“When you brush your teeth or get a drink of water, you know how you turn on the faucet and the water comes out? This bottle has a faucet handle, too. We turn it on, and the air comes out, just like the water in your faucet. Let’s see if we can hear it come out. It comes out of the bottle, through this rubber hose, and into this plastic thing (point to the regulator). All this part does is slow down the air so the firefighter can take the air from the tank one breath at a time.”

Put on the pack. “Let’s listen to the air and see if we can feel it coming out.”

Crack the purge valve a little; let them feel and hear the air.

“I can’t hold this up to my face with my hand, so I need another part to make this work. I need a facepiece. (Show it.) “This is made out of plastic, rubber, and cloth, just like the toys you have at home. (Mentioning some specific toys they probably have, such as G.I. Joe, Barbie, and Hot-Wheels can help them connect with you.) So, if this is made out of the same stuff as your toys, can it hurt you?”

(Let them feel it and look through it.) “I’m going to put on the rest of my things now.
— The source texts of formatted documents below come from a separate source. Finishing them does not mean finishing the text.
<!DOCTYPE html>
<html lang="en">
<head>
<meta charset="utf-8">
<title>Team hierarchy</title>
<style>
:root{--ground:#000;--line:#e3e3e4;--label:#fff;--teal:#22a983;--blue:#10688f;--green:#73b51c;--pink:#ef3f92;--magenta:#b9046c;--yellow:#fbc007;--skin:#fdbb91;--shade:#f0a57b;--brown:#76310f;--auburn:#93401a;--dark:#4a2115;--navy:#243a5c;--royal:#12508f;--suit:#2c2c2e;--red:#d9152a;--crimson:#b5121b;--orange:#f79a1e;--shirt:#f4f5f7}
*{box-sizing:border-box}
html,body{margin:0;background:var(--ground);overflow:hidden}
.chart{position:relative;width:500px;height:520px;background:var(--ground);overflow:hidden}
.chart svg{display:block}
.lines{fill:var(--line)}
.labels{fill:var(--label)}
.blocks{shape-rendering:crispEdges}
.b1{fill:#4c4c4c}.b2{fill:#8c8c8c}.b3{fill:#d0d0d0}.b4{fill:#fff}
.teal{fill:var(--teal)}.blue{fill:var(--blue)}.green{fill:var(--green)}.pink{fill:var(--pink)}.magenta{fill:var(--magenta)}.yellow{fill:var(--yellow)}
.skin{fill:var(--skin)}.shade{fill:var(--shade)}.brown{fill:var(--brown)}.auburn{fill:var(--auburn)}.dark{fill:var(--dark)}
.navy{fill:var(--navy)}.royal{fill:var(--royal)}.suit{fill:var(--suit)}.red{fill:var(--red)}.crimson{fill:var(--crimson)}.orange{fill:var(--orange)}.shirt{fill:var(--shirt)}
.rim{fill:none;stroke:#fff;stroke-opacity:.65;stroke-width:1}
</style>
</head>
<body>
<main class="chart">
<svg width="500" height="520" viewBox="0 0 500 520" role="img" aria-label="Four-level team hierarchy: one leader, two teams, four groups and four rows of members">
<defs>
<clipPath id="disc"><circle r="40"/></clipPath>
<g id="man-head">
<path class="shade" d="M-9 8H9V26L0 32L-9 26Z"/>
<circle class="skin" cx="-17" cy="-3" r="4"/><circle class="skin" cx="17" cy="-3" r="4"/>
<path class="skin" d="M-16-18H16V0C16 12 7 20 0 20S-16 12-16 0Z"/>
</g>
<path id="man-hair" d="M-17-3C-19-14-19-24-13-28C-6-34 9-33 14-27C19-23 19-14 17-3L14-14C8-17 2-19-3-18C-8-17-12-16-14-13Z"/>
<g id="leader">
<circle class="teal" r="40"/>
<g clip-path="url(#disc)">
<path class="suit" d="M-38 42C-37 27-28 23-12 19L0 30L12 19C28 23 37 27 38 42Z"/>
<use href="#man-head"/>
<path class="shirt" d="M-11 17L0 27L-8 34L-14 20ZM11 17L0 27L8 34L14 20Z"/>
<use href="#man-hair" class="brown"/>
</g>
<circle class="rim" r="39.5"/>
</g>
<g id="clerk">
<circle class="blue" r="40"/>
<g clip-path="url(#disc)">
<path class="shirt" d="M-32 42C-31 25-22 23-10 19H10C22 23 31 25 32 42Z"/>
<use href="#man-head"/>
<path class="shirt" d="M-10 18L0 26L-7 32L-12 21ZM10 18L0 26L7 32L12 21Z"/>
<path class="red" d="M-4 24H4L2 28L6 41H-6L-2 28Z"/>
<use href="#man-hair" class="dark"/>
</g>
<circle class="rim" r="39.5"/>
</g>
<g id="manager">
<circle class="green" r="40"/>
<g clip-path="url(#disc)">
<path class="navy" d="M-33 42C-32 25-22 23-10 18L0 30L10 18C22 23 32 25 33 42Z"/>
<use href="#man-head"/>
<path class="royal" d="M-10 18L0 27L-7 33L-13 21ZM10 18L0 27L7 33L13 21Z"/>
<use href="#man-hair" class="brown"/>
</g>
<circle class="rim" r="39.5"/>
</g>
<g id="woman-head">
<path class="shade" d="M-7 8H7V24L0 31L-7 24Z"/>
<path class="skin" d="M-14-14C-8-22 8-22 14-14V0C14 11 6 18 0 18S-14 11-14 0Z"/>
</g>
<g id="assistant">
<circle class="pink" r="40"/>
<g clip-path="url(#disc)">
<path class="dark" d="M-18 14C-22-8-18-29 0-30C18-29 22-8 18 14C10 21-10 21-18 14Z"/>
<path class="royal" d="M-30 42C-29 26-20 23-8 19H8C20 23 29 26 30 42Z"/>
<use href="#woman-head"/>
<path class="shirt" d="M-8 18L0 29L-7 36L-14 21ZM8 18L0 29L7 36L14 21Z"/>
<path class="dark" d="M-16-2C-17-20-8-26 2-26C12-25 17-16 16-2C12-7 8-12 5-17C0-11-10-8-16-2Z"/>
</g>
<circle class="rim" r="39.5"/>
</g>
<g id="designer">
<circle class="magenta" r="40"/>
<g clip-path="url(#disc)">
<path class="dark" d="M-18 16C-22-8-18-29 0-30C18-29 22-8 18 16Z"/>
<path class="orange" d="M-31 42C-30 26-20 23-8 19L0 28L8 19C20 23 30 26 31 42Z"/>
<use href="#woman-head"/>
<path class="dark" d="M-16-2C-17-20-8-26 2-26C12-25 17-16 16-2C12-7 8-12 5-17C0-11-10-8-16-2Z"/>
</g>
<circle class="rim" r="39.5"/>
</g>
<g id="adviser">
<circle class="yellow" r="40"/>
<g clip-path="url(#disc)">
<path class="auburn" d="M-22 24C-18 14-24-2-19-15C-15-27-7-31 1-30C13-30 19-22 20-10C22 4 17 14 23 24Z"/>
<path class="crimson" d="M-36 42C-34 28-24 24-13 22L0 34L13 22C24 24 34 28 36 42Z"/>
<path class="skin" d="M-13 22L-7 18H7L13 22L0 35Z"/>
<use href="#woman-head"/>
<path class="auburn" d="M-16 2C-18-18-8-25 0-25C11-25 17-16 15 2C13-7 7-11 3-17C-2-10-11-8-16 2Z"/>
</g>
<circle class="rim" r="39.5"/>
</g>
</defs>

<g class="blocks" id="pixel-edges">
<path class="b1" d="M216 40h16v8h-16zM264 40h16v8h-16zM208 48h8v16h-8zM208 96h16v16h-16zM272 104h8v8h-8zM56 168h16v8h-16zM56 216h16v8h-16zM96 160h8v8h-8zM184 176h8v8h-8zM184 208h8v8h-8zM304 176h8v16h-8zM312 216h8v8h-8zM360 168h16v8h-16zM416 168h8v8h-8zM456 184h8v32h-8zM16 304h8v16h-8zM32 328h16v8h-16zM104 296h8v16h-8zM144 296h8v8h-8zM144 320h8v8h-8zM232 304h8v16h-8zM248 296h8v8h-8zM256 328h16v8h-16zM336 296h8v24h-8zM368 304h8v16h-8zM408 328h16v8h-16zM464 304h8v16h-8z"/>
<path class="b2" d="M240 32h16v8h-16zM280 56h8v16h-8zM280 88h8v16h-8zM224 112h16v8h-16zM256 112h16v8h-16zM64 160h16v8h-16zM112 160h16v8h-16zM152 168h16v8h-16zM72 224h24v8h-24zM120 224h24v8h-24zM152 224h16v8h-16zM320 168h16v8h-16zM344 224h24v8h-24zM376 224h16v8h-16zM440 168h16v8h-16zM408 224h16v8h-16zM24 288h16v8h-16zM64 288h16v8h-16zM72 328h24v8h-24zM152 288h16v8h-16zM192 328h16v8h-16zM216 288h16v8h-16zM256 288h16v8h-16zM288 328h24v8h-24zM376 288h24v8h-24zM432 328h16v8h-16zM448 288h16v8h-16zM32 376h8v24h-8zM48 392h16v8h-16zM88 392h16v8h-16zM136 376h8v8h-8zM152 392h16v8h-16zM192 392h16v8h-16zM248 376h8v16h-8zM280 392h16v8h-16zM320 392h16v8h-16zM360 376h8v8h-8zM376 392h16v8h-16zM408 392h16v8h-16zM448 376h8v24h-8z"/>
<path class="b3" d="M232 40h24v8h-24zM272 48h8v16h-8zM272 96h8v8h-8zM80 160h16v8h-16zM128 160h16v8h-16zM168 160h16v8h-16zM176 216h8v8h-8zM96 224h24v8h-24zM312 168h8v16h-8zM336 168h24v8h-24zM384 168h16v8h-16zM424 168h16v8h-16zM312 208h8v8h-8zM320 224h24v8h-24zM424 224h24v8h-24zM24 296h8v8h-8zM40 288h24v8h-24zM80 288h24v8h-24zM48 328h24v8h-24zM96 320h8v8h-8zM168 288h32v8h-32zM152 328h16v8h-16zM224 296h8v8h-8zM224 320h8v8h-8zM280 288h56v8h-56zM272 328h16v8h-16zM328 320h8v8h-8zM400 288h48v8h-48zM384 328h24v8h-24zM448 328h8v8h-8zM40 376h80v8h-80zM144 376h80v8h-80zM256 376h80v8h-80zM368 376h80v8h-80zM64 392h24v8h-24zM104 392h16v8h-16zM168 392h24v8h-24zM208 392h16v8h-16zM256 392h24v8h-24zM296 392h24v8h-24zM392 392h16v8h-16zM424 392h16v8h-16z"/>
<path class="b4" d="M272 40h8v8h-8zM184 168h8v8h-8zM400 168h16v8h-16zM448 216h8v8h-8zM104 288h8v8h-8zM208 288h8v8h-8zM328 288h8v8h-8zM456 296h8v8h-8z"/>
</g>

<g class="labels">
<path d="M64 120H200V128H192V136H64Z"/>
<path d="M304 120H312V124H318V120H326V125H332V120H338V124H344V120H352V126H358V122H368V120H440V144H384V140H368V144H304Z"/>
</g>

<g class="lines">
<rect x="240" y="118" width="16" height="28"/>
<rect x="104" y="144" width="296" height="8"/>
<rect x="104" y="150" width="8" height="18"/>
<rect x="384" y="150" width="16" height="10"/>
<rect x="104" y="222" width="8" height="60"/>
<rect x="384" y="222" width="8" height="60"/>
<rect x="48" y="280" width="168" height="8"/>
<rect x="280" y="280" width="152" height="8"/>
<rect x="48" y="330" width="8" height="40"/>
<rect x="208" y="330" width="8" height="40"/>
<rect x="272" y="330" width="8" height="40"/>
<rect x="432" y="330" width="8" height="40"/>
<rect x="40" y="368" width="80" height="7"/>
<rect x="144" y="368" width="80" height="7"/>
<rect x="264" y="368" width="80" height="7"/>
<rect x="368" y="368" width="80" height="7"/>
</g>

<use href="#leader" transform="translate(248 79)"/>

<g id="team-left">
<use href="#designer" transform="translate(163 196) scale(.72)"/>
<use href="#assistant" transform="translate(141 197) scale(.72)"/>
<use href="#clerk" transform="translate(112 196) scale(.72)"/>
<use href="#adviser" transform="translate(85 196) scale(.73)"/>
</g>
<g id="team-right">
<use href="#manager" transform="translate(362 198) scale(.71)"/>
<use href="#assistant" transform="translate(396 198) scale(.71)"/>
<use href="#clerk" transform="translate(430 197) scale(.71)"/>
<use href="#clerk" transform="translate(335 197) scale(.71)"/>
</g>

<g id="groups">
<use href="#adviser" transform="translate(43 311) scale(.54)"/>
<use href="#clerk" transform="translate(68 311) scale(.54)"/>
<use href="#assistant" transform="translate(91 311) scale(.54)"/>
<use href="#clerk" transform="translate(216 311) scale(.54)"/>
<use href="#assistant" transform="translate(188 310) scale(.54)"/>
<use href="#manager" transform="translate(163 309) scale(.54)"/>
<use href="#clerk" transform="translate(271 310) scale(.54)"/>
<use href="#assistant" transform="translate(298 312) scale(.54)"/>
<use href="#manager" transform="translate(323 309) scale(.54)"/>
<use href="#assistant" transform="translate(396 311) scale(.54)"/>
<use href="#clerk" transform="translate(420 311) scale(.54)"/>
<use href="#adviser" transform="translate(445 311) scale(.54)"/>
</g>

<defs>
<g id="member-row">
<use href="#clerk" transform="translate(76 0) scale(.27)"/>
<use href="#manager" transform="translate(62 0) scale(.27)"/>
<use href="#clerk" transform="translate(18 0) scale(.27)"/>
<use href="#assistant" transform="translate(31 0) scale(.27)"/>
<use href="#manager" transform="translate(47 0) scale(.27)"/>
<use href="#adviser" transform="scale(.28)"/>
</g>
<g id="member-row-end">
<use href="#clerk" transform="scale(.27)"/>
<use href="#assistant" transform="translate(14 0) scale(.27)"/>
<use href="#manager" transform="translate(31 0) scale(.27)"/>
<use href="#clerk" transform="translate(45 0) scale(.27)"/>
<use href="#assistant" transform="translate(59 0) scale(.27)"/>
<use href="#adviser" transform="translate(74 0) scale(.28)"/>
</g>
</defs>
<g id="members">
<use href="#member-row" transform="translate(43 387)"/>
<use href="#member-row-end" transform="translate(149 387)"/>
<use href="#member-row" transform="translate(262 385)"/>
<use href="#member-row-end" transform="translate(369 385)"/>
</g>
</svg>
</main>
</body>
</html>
The hood—remember the ‘stinky puppet’? I pull that up to cover all my bare skin. My helmet, gloves. Anything else? I need to put this part onto the mask so I can get the air from the tank. Let’s listen to the sound it makes when I breathe from the tank. The air comes out of the tank, through this hose, and into the face mask; I breathe it in through my nose and out through my nose. When I’m coming through the house, I’ll be on my hands and knees like this” (crawl around, and let them touch, see, and hear you).
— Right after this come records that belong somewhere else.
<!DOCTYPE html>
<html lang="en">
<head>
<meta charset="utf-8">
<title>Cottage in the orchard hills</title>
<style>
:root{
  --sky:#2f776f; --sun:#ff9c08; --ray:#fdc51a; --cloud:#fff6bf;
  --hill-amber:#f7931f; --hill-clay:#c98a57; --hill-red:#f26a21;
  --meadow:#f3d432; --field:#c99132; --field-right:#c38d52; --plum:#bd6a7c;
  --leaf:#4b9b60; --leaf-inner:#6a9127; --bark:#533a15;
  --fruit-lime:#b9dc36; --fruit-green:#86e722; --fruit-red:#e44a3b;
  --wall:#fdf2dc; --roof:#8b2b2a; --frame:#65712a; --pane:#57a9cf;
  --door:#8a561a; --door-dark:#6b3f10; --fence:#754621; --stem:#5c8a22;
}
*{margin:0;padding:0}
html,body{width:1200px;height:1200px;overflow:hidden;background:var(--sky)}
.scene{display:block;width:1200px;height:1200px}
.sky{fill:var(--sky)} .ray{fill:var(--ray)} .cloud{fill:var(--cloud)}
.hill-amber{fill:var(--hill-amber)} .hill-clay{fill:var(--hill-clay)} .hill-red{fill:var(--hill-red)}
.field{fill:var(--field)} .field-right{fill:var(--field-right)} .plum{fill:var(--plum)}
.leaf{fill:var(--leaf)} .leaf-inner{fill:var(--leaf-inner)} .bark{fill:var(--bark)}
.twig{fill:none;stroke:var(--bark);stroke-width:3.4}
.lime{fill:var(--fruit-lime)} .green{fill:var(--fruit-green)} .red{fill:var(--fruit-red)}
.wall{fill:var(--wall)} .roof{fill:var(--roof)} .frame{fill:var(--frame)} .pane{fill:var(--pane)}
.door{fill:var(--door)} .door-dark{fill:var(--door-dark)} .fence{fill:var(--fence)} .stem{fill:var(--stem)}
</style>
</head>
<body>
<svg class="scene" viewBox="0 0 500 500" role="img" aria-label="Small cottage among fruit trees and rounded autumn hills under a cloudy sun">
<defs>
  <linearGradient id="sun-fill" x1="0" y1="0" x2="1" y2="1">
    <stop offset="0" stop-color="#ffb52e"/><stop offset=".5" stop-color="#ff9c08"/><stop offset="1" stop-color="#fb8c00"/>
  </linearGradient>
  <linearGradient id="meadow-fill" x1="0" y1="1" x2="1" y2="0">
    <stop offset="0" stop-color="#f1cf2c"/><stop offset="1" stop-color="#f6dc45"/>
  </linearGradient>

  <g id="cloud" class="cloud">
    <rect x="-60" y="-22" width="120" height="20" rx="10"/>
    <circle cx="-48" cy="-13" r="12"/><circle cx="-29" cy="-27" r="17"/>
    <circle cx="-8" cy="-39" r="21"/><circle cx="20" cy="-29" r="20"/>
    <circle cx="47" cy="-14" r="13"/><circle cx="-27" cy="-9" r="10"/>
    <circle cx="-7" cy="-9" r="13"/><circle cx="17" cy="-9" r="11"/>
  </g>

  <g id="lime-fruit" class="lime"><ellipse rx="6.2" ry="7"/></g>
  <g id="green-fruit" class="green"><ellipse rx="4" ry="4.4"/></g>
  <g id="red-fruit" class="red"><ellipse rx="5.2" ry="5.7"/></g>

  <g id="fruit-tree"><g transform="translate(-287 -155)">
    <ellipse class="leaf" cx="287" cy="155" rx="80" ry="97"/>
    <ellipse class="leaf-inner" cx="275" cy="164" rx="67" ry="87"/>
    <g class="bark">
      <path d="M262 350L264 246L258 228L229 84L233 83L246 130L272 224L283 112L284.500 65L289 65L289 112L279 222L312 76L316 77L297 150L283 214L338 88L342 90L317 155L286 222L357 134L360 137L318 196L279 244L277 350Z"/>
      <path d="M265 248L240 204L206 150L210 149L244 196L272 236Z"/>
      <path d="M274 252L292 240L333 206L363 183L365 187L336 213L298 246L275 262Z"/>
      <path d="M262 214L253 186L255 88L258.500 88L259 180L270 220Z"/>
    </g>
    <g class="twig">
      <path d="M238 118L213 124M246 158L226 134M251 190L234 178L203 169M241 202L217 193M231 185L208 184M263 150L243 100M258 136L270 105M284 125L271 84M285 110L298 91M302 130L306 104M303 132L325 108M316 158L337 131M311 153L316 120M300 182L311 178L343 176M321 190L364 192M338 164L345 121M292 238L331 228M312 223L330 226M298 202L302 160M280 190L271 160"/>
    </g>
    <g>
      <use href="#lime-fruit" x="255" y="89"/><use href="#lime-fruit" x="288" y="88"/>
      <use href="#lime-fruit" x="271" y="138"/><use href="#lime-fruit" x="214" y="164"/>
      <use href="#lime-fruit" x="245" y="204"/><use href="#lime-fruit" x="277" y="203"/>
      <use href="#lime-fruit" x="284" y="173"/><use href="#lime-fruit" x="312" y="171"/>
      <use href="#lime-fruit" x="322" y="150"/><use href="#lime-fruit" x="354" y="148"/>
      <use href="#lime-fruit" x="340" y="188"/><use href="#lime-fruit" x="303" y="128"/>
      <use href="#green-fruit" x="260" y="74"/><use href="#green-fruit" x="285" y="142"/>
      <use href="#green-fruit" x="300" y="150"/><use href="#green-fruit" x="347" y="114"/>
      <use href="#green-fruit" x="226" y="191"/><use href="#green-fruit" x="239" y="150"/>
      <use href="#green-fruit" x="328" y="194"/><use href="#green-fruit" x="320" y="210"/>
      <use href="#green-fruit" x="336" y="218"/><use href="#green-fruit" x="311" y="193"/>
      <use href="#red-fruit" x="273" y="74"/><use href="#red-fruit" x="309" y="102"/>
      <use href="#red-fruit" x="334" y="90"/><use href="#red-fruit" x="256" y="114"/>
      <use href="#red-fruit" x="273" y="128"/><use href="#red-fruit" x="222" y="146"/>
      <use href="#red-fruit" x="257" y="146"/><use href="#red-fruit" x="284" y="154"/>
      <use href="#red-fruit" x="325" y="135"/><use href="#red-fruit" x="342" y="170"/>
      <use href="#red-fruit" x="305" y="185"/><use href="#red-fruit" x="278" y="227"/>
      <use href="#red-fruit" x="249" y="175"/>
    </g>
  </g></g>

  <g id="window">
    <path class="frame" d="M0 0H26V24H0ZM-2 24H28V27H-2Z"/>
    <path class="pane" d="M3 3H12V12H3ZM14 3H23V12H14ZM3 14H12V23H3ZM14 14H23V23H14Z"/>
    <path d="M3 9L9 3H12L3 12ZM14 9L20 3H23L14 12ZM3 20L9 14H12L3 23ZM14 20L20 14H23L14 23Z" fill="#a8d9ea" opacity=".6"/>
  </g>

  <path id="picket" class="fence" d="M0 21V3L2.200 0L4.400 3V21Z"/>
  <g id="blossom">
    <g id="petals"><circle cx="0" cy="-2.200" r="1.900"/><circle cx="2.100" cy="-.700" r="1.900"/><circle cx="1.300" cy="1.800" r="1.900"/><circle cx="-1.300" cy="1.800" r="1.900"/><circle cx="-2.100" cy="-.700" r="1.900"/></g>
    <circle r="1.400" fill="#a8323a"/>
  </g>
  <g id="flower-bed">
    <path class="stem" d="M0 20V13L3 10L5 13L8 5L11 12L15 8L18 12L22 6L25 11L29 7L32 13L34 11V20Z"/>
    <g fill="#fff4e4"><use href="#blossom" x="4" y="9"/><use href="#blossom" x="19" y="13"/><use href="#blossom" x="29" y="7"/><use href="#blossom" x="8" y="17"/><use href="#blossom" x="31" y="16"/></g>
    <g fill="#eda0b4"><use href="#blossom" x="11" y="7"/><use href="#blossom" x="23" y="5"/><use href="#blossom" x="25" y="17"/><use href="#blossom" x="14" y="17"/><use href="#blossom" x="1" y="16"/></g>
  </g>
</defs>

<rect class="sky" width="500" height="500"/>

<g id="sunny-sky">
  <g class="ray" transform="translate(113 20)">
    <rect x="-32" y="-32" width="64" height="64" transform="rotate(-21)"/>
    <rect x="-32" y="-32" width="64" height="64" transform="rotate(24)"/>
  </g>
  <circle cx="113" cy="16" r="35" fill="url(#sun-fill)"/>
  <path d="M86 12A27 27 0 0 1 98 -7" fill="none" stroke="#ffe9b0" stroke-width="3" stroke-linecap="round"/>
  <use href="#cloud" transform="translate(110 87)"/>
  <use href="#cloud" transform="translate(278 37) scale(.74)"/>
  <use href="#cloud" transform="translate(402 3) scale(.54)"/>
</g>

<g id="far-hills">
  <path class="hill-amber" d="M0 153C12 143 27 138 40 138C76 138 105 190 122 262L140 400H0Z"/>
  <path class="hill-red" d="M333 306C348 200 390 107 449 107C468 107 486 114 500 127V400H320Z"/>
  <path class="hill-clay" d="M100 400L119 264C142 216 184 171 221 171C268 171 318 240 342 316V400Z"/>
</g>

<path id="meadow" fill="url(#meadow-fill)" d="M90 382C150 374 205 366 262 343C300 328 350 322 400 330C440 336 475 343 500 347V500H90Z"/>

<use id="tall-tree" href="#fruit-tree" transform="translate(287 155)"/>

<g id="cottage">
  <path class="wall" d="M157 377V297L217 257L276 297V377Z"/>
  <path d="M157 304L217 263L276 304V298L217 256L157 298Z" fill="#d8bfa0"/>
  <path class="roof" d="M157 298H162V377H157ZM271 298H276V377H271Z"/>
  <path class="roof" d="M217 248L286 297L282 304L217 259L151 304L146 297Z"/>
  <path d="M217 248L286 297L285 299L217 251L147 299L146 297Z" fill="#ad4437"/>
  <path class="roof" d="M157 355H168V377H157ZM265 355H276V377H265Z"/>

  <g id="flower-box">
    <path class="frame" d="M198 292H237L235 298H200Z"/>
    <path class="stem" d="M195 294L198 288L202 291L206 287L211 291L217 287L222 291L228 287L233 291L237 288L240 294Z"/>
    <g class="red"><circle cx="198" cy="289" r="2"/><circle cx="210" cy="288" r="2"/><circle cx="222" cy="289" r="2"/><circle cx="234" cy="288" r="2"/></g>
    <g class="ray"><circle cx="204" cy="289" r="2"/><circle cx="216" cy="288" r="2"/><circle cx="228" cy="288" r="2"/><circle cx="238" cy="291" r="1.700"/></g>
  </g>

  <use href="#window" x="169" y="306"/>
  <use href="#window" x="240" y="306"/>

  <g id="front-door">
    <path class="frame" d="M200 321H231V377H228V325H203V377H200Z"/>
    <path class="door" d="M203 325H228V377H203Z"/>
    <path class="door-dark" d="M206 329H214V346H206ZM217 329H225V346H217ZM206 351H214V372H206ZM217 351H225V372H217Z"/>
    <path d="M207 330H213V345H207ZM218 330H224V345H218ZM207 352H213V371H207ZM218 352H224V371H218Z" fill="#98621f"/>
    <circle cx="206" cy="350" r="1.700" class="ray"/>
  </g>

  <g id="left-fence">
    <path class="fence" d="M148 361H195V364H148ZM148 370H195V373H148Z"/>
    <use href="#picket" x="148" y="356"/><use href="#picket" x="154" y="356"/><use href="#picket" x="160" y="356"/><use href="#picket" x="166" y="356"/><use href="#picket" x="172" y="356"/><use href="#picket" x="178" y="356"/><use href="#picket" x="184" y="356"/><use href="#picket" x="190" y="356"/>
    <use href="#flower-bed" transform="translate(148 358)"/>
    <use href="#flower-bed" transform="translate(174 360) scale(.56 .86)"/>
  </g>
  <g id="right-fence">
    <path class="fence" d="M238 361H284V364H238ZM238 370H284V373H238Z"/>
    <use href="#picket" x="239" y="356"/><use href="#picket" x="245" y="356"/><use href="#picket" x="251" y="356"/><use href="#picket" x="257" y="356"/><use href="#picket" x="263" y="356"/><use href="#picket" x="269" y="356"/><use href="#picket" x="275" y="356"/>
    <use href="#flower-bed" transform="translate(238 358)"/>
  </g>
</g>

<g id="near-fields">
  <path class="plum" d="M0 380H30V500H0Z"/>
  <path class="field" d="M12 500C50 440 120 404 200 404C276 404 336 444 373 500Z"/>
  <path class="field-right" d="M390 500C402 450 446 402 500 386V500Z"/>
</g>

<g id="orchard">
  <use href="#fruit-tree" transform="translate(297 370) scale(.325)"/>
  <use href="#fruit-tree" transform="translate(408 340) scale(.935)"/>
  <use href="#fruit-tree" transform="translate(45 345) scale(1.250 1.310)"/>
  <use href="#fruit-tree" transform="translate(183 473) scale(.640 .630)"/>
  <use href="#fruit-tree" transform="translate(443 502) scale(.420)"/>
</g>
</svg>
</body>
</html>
Remind them that you’re still the same as you were before when you stood before them with the blue jeans and T-shirt showing and that now, with the items you put on over these clothes, you are protected as you go to put out the fire.

Despite this approach, a child may still be scared. It may help if the teacher is willing to put on all the gear or if you spend time with the teacher and student while your partner shows the other students the apparatus. It may also help if you scheduled another trip to the classroom so the children can become more familiar with the equipment and firefighters.

You might be thinking that this is basic information. You’re right. But, we sometimes have to be reminded that approaching youngsters as “warriors” can be too intense or overly technical for some. Such fears can be overcome with patience, practice, and persistence.

MIKE SAUNDERS has been a firefighter with the Bath (NY) Volunteer Fire Department for nine years and has been active in fire safety education. He is a nationally certified fire service instructor.

No posts to display